Covid-19 and Coronavirus Job Retention Scheme – recent developments

12 Aug Covid-19 and Coronavirus Job Retention Scheme – recent developments

There have been a few recent employment law related Covid-19 / Coronavirus Job Retention Scheme (CJRS) developments and issues which may be of interest.

These are:

  • The government has recently published regulations requiring certain payments to employees to be calculated by reference to an employee’s normal rather than furlough pay. The payments covered by the regulations include notice pay, statutory redundancy pay and compensation for unfair dismissal.

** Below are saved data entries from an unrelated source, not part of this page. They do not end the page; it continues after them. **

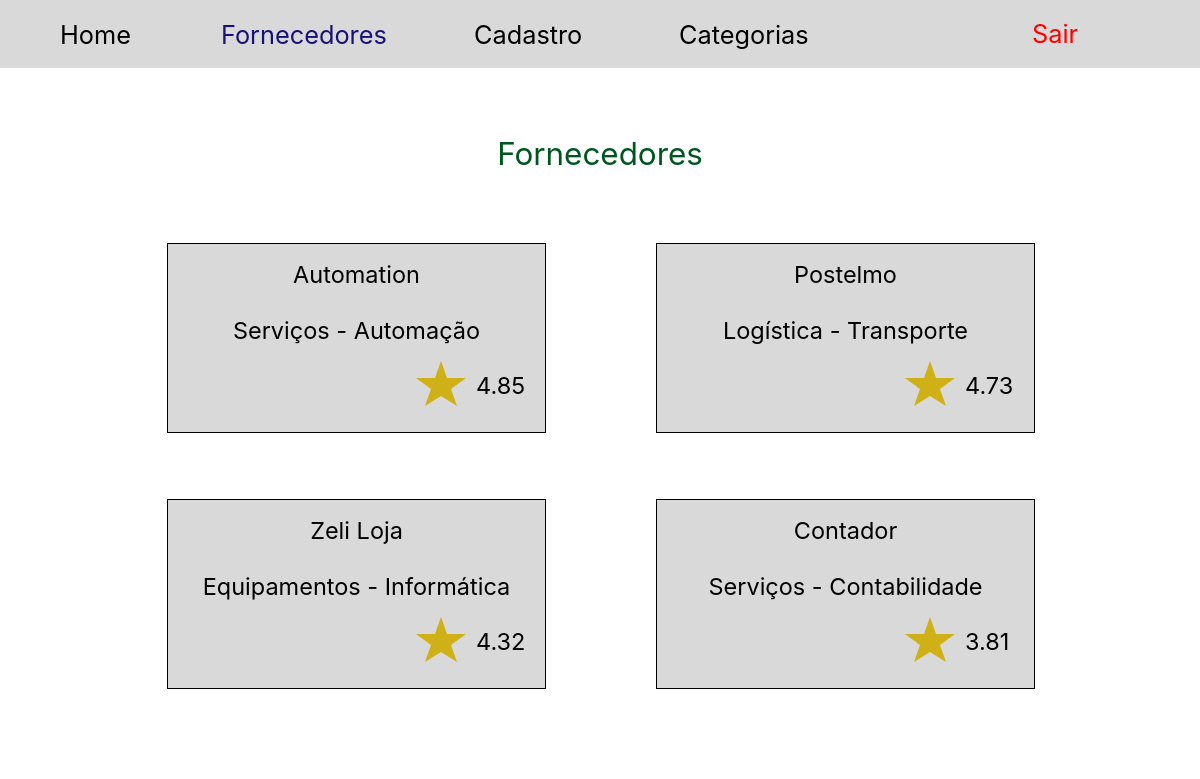
<!DOCTYPE html>
<html lang="pt-BR">
<head>
<meta charset="utf-8">
<title>Fornecedores</title>
<style>
:root {
  --page: #ffffff;
  --panel: #d9d9d9;
  --ink: #000000;
  --active: #17117a;
  --exit: #ff0000;
  --heading: #00561f;
  --star: #cfb017;
}
* { box-sizing: border-box; margin: 0; padding: 0; }
body {
  width: 1200px;
  height: 779px;
  overflow: hidden;
  background: var(--page);
  color: var(--ink);
  font-family: Inter, sans-serif;
  font-optical-sizing: none;
  font-size: 23.5px;
  white-space: nowrap;
}
a { color: inherit; text-decoration: none; }
.menu {
  display: grid;
  grid-template-columns: 161px 253px 205px 353px auto;
  align-items: center;
  height: 68px;
  padding: 2px 0 0 60px;
  background: var(--panel);
  font-size: 25.3px;
  line-height: 32px;
}
.menu .current { color: var(--active); }
.menu .exit { color: var(--exit); padding-bottom: 2px; }
h1 {
  margin-top: 66px;
  color: var(--heading);
  font-size: 31.4px;
  font-weight: 400;
  line-height: 40px;
  text-align: center;
}
.suppliers {
  display: grid;
  grid-template-columns: 379px 379px;
  grid-auto-rows: 190px;
  gap: 66px 110px;
  margin: 69px 0 0 167px;
}
.supplier {
  padding-top: 3px;
  background: var(--panel);
  border: 1px solid var(--ink);
  line-height: 55.5px;
  text-align: center;
}
.supplier h2 { font-size: inherit; font-weight: 400; }
.rating {
  display: flex;
  align-items: center;
  gap: 10px;
  padding-left: 248px;
}
.rating svg { width: 50px; height: 45px; margin-bottom: 4px; fill: var(--star); }
.symbols { position: absolute; width: 0; height: 0; }
</style>
</head>
<body>
<svg class="symbols" aria-hidden="true">
  <defs>
    <symbol id="star" viewBox="0 0 50 45">
      <polygon points="25,0 31,17 50,17 35,28 41,45 25,35 9,45 15,28 0,17 19,17"/>
    </symbol>
  </defs>
</svg>
<nav class="menu">
  <a href="#">Home</a>
  <a href="#" class="current">Fornecedores</a>
  <a href="#">Cadastro</a>
  <a href="#">Categorias</a>
  <a href="#" class="exit">Sair</a>
</nav>
<main>
  <h1>Fornecedores</h1>
  <section class="suppliers">
    <article class="supplier">
      <h2>Automation</h2>
      <p>Serviços - Automação</p>
      <p class="rating"><svg aria-hidden="true"><use href="#star"/></svg>4.85</p>
    </article>
    <article class="supplier">
      <h2>Postelmo</h2>
      <p>Logística - Transporte</p>
      <p class="rating"><svg aria-hidden="true"><use href="#star"/></svg>4.73</p>
    </article>
    <article class="supplier">
      <h2>Zeli Loja</h2>
      <p>Equipamentos - Informática</p>
      <p class="rating"><svg aria-hidden="true"><use href="#star"/></svg>4.32</p>
    </article>
    <article class="supplier">
      <h2>Contador</h2>
      <p>Serviços - Contabilidade</p>
      <p class="rating"><svg aria-hidden="true"><use href="#star"/></svg>3.81</p>
    </article>
  </section>
</main>
</body>
</html>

  • We have had an increasing number of enquiries from clients about pay for employees who return from a holiday abroad and have to quarantine for 14 days, and in particular whether these employees are entitled to be paid. Unless such employees are actually sick, they will not be entitled to SSP.  If an employee who has to quarantine can work from home we recommend they should be allowed to and paid in the usual way.  If such an employee can’t work from home , they can probably be placed on unpaid leave.  However, we would advise employers to engage constructively with employees, considering options such as allowing the employee to take additional annual leave.  Employees who find themselves in this situation should be treated consistently, in order to avoid discrimination and constructive dismissal claims.


  • The government has also published details about its Coronavirus Job Retention Bonus Scheme. This entitles employers to reclaim a one off bonus of £1,000 for each employee who has been furloughed and remains in employment at 31st January 2021.  The bonus will be taxable and employers cannot claim for employees who have been issued notice to terminate their employment prior to 1st February 2021.    Further details as to how to claim the bonus will be published in September.


  • The government has also published guidance regarding CJRS errors, confirming HMRC intends to recover the full amount through an income tax charge with interest and penalties. Penalties of up to 100% can be imposed where the employer’s failure was deliberate and concealed.

As always, if you have any queries please get in touch with your usual contact in the Bridge Employment Law Team.  If you aren’t already a client of the firm, please contact the team on enquiries@bridgeehr.co.uk 01904 360295